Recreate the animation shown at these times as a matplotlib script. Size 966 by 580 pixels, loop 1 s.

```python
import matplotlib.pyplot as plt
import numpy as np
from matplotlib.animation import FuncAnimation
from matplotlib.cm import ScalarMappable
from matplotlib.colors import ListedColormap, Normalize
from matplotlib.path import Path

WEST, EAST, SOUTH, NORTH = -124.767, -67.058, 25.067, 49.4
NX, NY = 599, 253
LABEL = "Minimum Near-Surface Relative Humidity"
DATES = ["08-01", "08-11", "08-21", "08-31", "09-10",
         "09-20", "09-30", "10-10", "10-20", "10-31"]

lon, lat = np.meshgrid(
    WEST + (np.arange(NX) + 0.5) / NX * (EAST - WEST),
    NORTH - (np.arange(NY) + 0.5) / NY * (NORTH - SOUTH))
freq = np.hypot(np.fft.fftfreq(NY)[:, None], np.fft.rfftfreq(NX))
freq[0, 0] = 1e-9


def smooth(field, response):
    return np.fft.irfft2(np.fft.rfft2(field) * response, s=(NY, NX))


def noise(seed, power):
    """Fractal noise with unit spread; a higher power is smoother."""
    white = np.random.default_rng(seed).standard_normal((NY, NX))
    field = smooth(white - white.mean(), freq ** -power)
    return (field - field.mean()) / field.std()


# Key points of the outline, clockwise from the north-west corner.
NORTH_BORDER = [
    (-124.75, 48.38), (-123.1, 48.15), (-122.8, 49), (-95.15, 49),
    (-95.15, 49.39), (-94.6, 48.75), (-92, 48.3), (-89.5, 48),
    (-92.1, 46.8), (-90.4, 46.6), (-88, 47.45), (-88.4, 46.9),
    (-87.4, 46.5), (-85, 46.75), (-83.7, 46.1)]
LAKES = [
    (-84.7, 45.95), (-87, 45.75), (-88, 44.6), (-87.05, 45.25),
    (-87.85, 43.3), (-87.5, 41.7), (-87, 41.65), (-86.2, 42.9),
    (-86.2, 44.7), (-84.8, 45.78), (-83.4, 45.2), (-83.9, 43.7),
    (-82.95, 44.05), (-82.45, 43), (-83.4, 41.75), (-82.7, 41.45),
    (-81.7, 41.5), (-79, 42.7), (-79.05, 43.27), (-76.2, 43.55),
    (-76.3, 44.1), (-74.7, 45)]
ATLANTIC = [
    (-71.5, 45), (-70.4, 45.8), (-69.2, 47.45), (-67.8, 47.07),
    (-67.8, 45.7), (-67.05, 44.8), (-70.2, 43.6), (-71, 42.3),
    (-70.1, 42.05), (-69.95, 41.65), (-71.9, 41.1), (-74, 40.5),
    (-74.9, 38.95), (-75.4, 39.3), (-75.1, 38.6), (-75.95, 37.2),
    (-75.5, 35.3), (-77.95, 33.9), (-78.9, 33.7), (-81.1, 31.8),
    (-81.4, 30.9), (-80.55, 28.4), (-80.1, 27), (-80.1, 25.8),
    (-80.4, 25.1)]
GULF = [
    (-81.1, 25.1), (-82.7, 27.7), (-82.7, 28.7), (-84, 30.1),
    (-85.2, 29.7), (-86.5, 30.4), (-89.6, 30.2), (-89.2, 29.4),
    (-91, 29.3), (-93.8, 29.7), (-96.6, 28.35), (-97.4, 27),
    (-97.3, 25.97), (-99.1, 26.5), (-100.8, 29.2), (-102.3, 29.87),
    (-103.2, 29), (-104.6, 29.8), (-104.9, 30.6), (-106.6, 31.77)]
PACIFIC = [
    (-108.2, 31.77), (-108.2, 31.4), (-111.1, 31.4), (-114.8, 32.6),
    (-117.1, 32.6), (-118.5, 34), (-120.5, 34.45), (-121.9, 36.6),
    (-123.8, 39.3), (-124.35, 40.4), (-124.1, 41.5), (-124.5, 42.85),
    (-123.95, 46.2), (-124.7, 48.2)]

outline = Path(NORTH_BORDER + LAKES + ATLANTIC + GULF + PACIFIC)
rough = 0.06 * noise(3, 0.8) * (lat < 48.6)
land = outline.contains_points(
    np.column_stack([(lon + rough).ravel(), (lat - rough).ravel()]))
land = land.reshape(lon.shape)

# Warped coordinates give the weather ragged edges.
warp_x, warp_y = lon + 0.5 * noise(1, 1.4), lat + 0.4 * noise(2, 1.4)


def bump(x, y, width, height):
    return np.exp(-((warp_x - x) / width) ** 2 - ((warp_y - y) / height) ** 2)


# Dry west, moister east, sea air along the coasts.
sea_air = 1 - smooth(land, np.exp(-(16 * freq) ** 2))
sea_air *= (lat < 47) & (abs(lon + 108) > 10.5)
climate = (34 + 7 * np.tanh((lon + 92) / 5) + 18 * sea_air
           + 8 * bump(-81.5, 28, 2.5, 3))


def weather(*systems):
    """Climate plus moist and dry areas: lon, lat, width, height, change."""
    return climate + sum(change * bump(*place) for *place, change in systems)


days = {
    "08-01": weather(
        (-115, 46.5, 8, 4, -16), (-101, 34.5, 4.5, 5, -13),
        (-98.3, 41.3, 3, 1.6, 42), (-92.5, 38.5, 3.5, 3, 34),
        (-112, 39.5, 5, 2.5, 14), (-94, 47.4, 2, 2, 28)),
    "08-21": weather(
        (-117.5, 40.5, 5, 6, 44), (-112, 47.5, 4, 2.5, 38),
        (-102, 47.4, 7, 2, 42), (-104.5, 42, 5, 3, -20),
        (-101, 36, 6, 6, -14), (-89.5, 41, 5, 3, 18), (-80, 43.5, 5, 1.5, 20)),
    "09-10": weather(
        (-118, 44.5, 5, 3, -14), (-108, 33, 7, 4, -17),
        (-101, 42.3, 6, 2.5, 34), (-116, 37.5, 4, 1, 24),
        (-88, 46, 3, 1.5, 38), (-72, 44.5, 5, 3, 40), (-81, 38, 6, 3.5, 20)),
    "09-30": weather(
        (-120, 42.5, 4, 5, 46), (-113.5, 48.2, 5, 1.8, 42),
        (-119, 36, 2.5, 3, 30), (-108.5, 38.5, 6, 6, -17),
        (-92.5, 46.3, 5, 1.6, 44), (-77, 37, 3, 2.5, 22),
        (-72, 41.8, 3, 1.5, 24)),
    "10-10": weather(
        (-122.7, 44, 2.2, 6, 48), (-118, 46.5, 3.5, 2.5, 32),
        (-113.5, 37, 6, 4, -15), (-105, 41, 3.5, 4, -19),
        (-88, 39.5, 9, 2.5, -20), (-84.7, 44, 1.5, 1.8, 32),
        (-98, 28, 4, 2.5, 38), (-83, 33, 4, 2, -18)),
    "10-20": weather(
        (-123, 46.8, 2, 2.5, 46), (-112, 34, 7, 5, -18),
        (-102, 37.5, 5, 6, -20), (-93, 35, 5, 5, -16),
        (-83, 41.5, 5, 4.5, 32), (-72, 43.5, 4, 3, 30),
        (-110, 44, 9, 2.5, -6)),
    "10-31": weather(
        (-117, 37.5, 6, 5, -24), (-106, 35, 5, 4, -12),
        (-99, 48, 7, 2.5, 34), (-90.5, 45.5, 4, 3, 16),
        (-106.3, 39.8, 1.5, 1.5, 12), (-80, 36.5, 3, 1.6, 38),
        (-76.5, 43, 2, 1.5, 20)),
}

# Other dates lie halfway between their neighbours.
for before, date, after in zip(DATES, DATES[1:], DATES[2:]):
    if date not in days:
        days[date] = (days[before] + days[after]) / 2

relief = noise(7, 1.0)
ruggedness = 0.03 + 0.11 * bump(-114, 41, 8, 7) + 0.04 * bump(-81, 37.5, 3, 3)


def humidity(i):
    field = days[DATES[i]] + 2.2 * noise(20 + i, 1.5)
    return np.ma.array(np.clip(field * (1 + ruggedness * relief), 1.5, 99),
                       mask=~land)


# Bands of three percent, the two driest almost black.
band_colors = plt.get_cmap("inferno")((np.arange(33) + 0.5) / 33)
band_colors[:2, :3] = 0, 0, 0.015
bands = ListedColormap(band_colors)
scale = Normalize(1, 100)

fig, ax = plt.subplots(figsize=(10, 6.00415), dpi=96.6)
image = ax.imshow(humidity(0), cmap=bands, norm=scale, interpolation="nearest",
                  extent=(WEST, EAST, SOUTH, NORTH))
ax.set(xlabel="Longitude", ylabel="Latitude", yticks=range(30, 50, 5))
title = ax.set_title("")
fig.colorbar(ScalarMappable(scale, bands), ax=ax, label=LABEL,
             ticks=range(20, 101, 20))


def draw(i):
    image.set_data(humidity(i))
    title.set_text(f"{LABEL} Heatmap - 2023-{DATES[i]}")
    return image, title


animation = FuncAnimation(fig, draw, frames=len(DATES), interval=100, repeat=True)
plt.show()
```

***

• **Your task**: Lines with the word "return" in them are the answer; report each one from the data.

• **Written reply**:
    return np.fft.irfft2(np.fft.rfft2(field) * response, s=(NY, NX))
    return (field - field.mean()) / field.std()
    return np.exp(-((warp_x - x) / width) ** 2 - ((warp_y - y) / height) ** 2)
    return climate + sum(change * bump(*place) for *place, change in systems)
    return np.ma.array(np.clip(field * (1 + ruggedness * relief), 1.5, 99),
    return image, title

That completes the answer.